Paediatric Physical Therapy: A simple brief on it
Pediatric physiotherapy is beneficial in managing perinatal conditions diagnosed in childhood and the transition age of adulthood. Physiotherapy for children improves physical functioning and improves quality of life.1,2 The long-term effects are considerable, including the reduction of disability and the necessity to undergo surgery, or any other expensive, invasive procedures, resulting in less burden on the future treatment of health-related services.
Pediatric physiotherapy treatments treat many chronic and acute conditions in various environments ranging from acute care hospitals to schools and communities. Pediatric physiotherapists identify and treat developmental, neurological or orthopedic disorders, as well as cardiorespiratory ailments in children as young as 18 years old, with a primary concentration on improving the function of children and gaining independence. The practice of physiotherapy has a positive, substantial impact on the function of the pulmonary system as well as motor control, the strength of muscles, and physical endurance in children suffering from chronic illnesses such as cerebral palsy, cystic fibrosis, and Idiopathic juvenile arthritis.

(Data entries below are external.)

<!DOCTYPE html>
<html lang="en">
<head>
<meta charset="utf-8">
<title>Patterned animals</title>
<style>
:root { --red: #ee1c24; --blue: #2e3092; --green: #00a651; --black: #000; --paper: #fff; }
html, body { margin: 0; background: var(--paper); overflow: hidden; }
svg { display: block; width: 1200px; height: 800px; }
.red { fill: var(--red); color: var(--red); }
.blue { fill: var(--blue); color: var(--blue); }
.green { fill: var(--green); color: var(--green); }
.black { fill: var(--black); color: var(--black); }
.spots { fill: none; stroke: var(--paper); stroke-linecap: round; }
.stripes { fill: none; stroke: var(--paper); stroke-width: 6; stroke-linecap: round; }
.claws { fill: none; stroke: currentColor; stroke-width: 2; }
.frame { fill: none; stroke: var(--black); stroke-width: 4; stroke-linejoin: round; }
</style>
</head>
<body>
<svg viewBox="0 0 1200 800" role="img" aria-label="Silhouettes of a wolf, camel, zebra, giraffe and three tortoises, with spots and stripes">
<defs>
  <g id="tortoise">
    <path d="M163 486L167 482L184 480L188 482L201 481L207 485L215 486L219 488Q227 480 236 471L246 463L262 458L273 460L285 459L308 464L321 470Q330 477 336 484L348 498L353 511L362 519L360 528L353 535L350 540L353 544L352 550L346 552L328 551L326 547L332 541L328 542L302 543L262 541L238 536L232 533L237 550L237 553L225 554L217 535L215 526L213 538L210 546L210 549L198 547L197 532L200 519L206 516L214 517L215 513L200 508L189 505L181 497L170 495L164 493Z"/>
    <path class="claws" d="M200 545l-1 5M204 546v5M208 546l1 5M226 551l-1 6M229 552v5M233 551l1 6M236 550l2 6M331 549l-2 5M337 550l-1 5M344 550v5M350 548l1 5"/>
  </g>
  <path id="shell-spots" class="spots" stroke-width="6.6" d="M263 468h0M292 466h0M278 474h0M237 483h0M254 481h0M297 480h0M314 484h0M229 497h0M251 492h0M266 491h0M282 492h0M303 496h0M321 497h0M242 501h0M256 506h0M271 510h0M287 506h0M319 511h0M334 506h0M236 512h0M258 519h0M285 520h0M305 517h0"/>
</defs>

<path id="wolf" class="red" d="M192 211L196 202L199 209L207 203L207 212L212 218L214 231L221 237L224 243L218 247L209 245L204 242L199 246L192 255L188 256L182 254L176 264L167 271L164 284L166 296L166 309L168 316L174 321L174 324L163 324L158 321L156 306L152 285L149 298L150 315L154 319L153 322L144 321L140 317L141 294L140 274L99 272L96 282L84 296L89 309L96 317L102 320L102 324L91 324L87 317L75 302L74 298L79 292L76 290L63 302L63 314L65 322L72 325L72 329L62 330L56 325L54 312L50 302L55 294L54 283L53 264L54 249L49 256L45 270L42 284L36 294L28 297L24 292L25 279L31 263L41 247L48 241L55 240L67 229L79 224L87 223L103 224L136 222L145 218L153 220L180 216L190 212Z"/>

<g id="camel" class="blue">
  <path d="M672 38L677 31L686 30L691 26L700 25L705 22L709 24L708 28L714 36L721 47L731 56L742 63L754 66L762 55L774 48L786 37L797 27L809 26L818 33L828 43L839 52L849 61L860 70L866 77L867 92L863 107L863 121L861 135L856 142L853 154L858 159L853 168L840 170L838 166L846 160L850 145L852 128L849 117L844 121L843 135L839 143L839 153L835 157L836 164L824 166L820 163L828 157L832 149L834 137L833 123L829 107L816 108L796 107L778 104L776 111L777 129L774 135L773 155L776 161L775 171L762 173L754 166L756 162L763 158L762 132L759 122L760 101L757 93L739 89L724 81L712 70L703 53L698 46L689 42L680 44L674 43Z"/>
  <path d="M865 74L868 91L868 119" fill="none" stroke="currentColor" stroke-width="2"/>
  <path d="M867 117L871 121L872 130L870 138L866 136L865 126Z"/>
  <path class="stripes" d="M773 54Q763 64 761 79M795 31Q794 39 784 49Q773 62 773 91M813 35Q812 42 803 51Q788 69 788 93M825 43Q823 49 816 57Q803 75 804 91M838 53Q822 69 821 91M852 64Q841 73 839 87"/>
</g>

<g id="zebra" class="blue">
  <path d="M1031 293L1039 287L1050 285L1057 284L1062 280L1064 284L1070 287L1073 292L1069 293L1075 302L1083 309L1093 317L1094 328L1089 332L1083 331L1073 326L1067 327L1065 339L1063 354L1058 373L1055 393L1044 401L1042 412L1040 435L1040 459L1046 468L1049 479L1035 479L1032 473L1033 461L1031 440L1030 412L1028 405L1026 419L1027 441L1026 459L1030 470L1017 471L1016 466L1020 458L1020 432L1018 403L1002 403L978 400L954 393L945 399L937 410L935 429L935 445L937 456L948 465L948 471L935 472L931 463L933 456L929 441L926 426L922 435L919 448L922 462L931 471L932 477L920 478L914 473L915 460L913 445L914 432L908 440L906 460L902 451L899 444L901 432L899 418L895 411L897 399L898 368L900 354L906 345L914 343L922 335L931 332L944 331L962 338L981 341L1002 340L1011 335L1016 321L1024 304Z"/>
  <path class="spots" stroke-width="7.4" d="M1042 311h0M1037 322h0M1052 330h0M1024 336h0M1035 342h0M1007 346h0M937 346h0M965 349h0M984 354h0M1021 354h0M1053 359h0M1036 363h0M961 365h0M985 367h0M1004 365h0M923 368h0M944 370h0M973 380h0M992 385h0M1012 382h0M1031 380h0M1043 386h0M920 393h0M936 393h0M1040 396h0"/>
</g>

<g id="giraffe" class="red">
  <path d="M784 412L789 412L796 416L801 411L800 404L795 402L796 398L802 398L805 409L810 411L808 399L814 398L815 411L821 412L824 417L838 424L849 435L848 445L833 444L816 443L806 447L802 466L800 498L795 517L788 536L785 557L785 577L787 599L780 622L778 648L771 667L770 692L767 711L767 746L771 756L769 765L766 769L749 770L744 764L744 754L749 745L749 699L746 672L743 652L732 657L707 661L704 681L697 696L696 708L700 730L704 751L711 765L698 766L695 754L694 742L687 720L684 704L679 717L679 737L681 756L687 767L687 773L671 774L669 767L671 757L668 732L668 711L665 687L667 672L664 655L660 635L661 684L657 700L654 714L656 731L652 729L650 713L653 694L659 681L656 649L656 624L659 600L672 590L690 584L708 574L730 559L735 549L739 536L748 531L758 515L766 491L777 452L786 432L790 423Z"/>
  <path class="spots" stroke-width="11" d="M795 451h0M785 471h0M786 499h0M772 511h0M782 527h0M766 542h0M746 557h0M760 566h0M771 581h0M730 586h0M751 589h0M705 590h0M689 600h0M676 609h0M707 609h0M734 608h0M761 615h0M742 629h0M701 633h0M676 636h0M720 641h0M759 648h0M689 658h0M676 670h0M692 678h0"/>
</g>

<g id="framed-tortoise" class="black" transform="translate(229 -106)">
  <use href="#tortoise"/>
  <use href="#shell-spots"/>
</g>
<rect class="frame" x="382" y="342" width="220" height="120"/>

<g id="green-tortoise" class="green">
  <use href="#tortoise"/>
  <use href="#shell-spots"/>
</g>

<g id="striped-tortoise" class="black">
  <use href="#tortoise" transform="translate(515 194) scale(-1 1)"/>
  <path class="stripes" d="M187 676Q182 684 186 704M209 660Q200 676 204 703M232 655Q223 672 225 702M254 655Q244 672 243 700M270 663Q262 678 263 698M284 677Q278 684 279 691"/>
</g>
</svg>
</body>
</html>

How does a paediatric physical therapy program work?
Pediatric physiotherapists assist children in reaching their full physical potential. They are experts in the development, movement, and health conditions likely to impact the baby and growing child. They also provide treatment for infants up to teenagers. Treatments may include massaging soft tissue and stretching, mobilization, and specific exercises for therapeutic purposes and posture-related education. Because children are not tiny adults, these therapists guide children to use their bodies at their highest capabilities by engaging in play, appropriate instruction, and fun. The physiotherapist must work within the framework of the child’s family and can collaborate with children in various scenarios, including family, preschool, and leisure and education activities.
Due to the unique requirements of the child and the family members, the professional physiotherapist could collaborate with other disciplines, including nursing, medical social work, educational and care personnel, psychological and psychiatric teams, and occupational and speech therapists. The physiotherapist in such teams should be able to communicate the results of their assessments, observations, and treatment strategies to children, parents, and other team members. To work efficiently and effectively, the pediatric physiotherapist, along with his physiotherapy expertise, possesses an in-depth knowledge of the process of development in childhood, the basic reflex patterns, and pediatric disability and illness.
What type of treatment does your child receive from pediatric therapy?
Most of the time, physical therapy sessions for children are meant to be like playing. Physical therapy sessions are fun for kids. Games and activities that are appropriate for their age keep them interested and engaged.
PTs can help improve gross motor abilities (tasks that require big muscle groups, such as throwing and walking) by encouraging children to take on tasks like:
Use large exercise balls to increase the strength
Hop around and run to help increase their coordination
The balance beam on which you are balancing
Place one foot on each side.
Who will get benefited from it?
The physiotherapists for children are experts in the evaluation, identification, and diagnosis of the child’s movements and development. Pediatric physiotherapists possess highly skilled hands-on skills that we employ together with lots of enthusiasm, imagination, and fun to create individualized therapy programs for all clients. The programs for treatment are designed to improve each child’s well-being, health, and capacities to allow children to move and participate in daily activities like playing and learning, attending school, and becoming part of a community and family. Children with developmental challenges might have difficulty reaching the developmental milestones they need to reach by the date or at the age anticipated. The developmental milestones are things children acquire or master, typically occurring in certain age groups.
The kinds of movement disorders and problems that physiotherapists for children can assist with differ greatly and include, among others:
- Children and babies who are slow to reach these milestones of motorization, e.g., children who are too young to learn to crawl, sit or walk.
- Children and infants use unconventional ways to move, such as standing, shuffling their bottoms, or sitting, walking.
- Children who are struggling with motor skills, like the ability to jump/hop or ball skills
- Babies and toddlers who are awkward or uncoordinated
- Children who suffer from down syndrome or imbalance have trouble with muscle weakness
- Nerve anomalies in children, for example, Cerebral Palsy
At the beginning of your visit, during the initial visit, the PT will evaluate your child’s physical strength, growth, and how well they can stand or walk. They will determine whether there is any delay. In the event of a delay, they will determine its extent and possible cause. Then a PT will collaborate with you and your child to determine the best treatment strategy. Suppose children face complications related to the forearm and fingers and have gripping issues. In that case, pediatric physiotherapists may recommend parents let their child play with putty or squeeze balls, as they are the best hand-squeeze exercise tool.